The 2016 Holroyd Heritage Programs open on Monday 4 April 2016.

Heritage Awards

There are four categories of the Heritage Awards program that aim to involve a broad range of people who are active in maintaining and restoring their heritage listed properties, those who have a general interest in Holroyd’s history and the young members of our community through the children’s competition. The Awards are run in conjunction with the National Heritage Trust Festival.  The theme for the 2016 National Heritage Trust Festival is “Discovery and Rediscoveries”.

Below are details of the four categories:

Category 1:

Best Maintained Heritage Property – this category awards private owners for maintaining their heritage listed property.

Category 2:

Restoration & Redevelopment – this category awards private property owners of heritage listed items (and those adjoining) for undertaking quality restorations and heritage improvements through development.

Category 3:

HistoResearch: researching our local history – this category is open to anyone of high school age and above who is interested in local history and heritage. Participants are invited to consider the National Trust theme of “Discovery and Rediscoveries” for their entry.  Entrants are encouraged to be imaginative and present their work in either a written or visual format (such as photography, digital media or traditional / mixed media) that utilises a creative technique. Entries must show originality and primary research.

Category 4:

Keeper of the Stone (children’s award) – this category is open to primary school children who are invited to enter the colouring-in competition. This year’s activity is based on the National Heritage Trust Festival theme of “Discovery and Rediscoveries”, and commemorates the State Heritage Listing in mid-2015 of the Boothtown Aqueduct. This category consists of two divisions for Years K-2 and Years 3-6.


Categories 1 and 2

Bronze plaque to the value of $800 that can be affixed to the front of the property.

Category 3

Choice of accommodation at one of three pre-determined heritage listed properties in the Blue Mountains or a BridgeClimb Sydney gift voucher for three people plus 3 tickets to experience The ‘Heart of the Rocks’ Walking Tour. Each prize is up to the value of $1,000.

Category 4

This category has two divisions: Years K-2 and Years 3-6. The overall winner of this category will be the best entry from both divisions. The winner will be titled the “Keeper of the Stone” and receive the Holroyd Heritage Stone for 12 months, a $150 book voucher and framed certificate. The Runner-up will be the winner of the remaining division and will receive a $150 book voucher and framed certificate.

Please refer to the Holroyd Heritage Awards Guidelines below for eligibility and category criteria. If you wish to enter one or more categories, please complete and submit the relevant application form(s) available below.

Entry forms, colouring-in stencil (for Category 4) and award guidelines including entry criteria are available to download under Forms and Guidelines. Entries in the Holroyd Heritage Awards must be accompanied by the official relevant entry form.

The closing date for Heritage Award entries is Wednesday, 11 May 2016.

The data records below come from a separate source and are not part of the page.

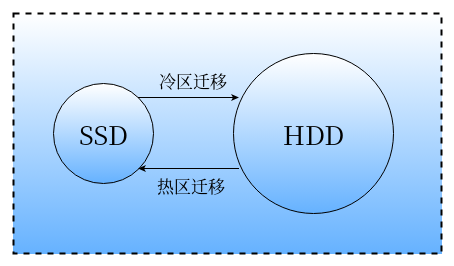
<!DOCTYPE html>
<html lang="zh-CN">
<head>
<meta charset="utf-8">
<title>SSD / HDD 迁移</title>
<style>
:root {
  --paper: #ffffff;
  --ink: #000000;
  --sky-top: #ffffff;
  --sky-bottom: #66b2ff;
}
* { box-sizing: border-box; margin: 0; }
html, body { width: 454px; height: 266px; overflow: hidden; background: var(--paper); }
.diagram {
  position: relative;
  width: 454px;
  height: 266px;
  color: var(--ink);
  font-family: "Noto Serif CJK SC", "Noto Serif", serif;
}
.zone {
  position: absolute;
  left: 13px;
  top: 13px;
  width: 429px;
  height: 241px;
  background: linear-gradient(var(--sky-top), var(--sky-bottom));
}
.node {
  position: absolute;
  display: flex;
  align-items: center;
  justify-content: center;
  border: 1px solid var(--ink);
  border-radius: 50%;
  background: linear-gradient(var(--sky-top), var(--sky-bottom));
  font-size: 26px;
  line-height: 1;
}
.ssd { left: 53px; top: 83px; width: 101px; height: 101px; }
.hdd { left: 233px; top: 53px; width: 161px; height: 161px; }
.links { position: absolute; left: 0; top: 0; }
.outline { fill: none; stroke: var(--ink); stroke-width: 2; stroke-dasharray: 6 6; }
.link { stroke: var(--ink); stroke-width: 1; }
.tip { fill: var(--ink); }
.label {
  position: absolute;
  width: 90px;
  text-align: center;
  font-size: 17px;
  line-height: 24px;
  white-space: nowrap;
}
.cold { left: 148px; top: 69px; }
.hot { left: 146px; top: 174px; }
</style>
</head>
<body>
<main class="diagram">
  <div class="zone"></div>
  <div class="node ssd">SSD</div>
  <div class="node hdd">HDD</div>
  <svg class="links" width="454" height="266" viewBox="0 0 454 266" aria-hidden="true">
    <rect class="outline" x="13.5" y="13.5" width="428" height="240"/>
    <line class="link" x1="138" y1="97.5" x2="234" y2="97.5"/>
    <polygon class="tip" points="239,97.5 231,94 233,97.5 231,101"/>
    <line class="link" x1="239" y1="168.5" x2="143" y2="168.5"/>
    <polygon class="tip" points="138,168.5 146,165 144,168.5 146,172"/>
  </svg>
  <p class="label cold">冷区迁移</p>
  <p class="label hot">热区迁移</p>
</main>
</body>
</html>
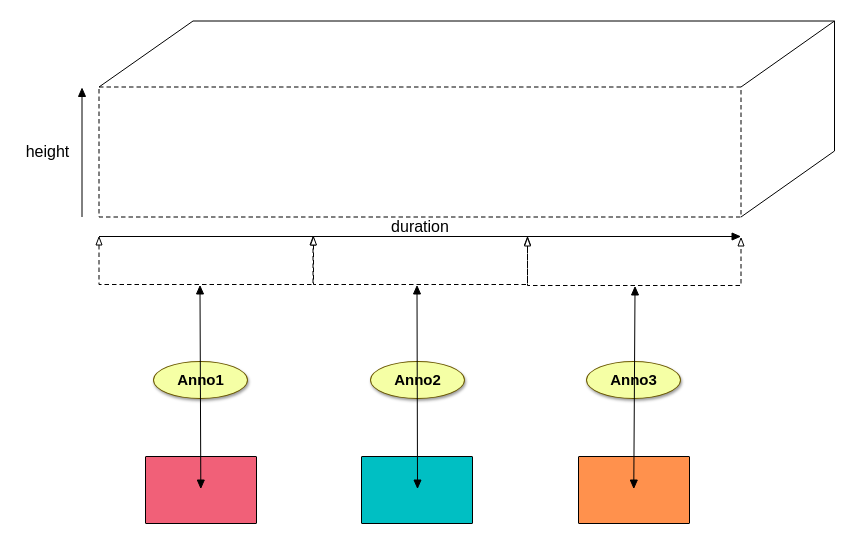
<!DOCTYPE html>
<html lang="en">
<head>
<meta charset="utf-8">
<title>Annotation timeline diagram</title>
<style>
:root {
  --paper: #ffffff;
  --ink: #000000;
  --note: #f5ffa5;
  --note-edge: #6b5900;
  --rose: #f16078;
  --teal: #00bfc3;
  --orange: #ff914d;
}
* { box-sizing: border-box; margin: 0; padding: 0; }
html, body { width: 856px; height: 544px; overflow: hidden; background: var(--paper); }
.diagram {
  position: relative;
  width: 856px;
  height: 544px;
  overflow: hidden;
  color: var(--ink);
  font-family: "Liberation Sans", Arial, sans-serif;
}
.block, .note, .axis-label { position: absolute; }
.block { top: 456px; width: 112px; height: 68px; border: 1px solid var(--ink); border-radius: 1px; }
.block-rose { left: 145px; background: var(--rose); }
.block-teal { left: 361px; width: 112px; background: var(--teal); }
.block-orange { left: 578px; background: var(--orange); }
.note {
  top: 361px;
  width: 95px;
  height: 38px;
  display: flex;
  align-items: center;
  justify-content: center;
  border: 1px solid var(--note-edge);
  border-radius: 50%;
  background: var(--note);
  box-shadow: 1px 2px 3px rgba(0, 0, 0, 0.4);
  font-size: 15px;
  font-weight: 700;
  line-height: 18px;
}
.note-1 { left: 153px; }
.note-2 { left: 370px; }
.note-3 { left: 586px; }
.axis-label { font-size: 16px; line-height: 18px; text-align: center; white-space: nowrap; }
.axis-height { left: 18px; top: 143px; width: 59px; }
.axis-duration { left: 380px; top: 218px; width: 80px; }
.lines { position: absolute; left: 0; top: 0; display: block; fill: none; stroke: var(--ink); stroke-width: 1; }
.dashed { stroke-dasharray: 4.5 3; }
.solid-head { fill: var(--ink); }
.open-head { fill: var(--paper); }
</style>
</head>
<body>
<main class="diagram">
  <div class="block block-rose"></div>
  <div class="block block-teal"></div>
  <div class="block block-orange"></div>

  <div class="note note-1">Anno1</div>
  <div class="note note-2">Anno2</div>
  <div class="note note-3">Anno3</div>

  <svg class="lines" width="856" height="544" viewBox="0 0 856 544" aria-hidden="true">
    <defs>
      <path id="arrow-head" class="solid-head" d="M0 0L3.5 8H-3.5Z"/>
      <path id="open-arrow" class="open-head" d="M0 0L3 8H-3Z"/>
    </defs>

    <g class="cuboid">
      <path d="M99 87L193 21H834.5V151L741 217M741 87L834.5 21"/>
      <rect class="dashed" x="99" y="87" width="642" height="130"/>
    </g>

    <g class="axes">
      <path d="M82 217V92M99 236.5H736"/>
      <use href="#arrow-head" x="82" y="88.5"/>
      <use href="#arrow-head" transform="translate(740 236.5) rotate(90)"/>
    </g>

    <g class="segments">
      <path class="dashed" d="M99 245V284.5H313V245"/>
      <path class="dashed" d="M313.5 245V284.5H527.5V245"/>
      <path class="dashed" d="M527.5 246V285.5H741V246"/>
      <use href="#open-arrow" x="99" y="237"/>
      <use href="#open-arrow" x="313" y="237"/>
      <use href="#open-arrow" x="313.5" y="237"/>
      <use href="#open-arrow" x="527.5" y="237"/>
      <use href="#open-arrow" x="527.5" y="238"/>
      <use href="#open-arrow" x="741" y="238"/>
    </g>

    <g class="connectors">
      <path d="M200 290L200.8 484M417 290L417.5 484M635 291L633.8 484"/>
      <use href="#arrow-head" x="200" y="286"/>
      <use href="#arrow-head" x="417" y="286"/>
      <use href="#arrow-head" x="635" y="287"/>
      <use href="#arrow-head" transform="translate(200.8 488) rotate(180)"/>
      <use href="#arrow-head" transform="translate(417.5 488) rotate(180)"/>
      <use href="#arrow-head" transform="translate(633.8 488) rotate(180)"/>
    </g>
  </svg>

  <p class="axis-label axis-height">height</p>
  <p class="axis-label axis-duration">duration</p>
</main>
</body>
</html>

Heritage Grants

Council offers up to $4,000 to owners of heritage listed items under the Holroyd Local Environmental Plan (LEP) 2013 who are seeking financial assistance with small restoration and/or maintenance projects on their property. Properties within a heritage conservation area are also eligible to apply if the proposed works will contribute to the heritage significance/character of the conservation area.

Please refer to the Local Heritage Fund Guidelines below for eligibility criteria and examples of types of work that may receive funding. If you would like to apply for a grant, please complete and submit the application form as well as any required supporting documentation.

The closing date for Heritage Grant applications is Friday, 6 May 2016.

You can submit you entry or application by:


The General Manager Deliver: 16 Memorial Avenue
PO Box 42 Merrylands NSW 2160
Merrylands NSW 2160

Email: (except colouring-in competition entries. Please submit colouring in competition entries by post or hand delivery)

16 Memorial Avenue
Merrylands NSW 2160

Forms and Guidelines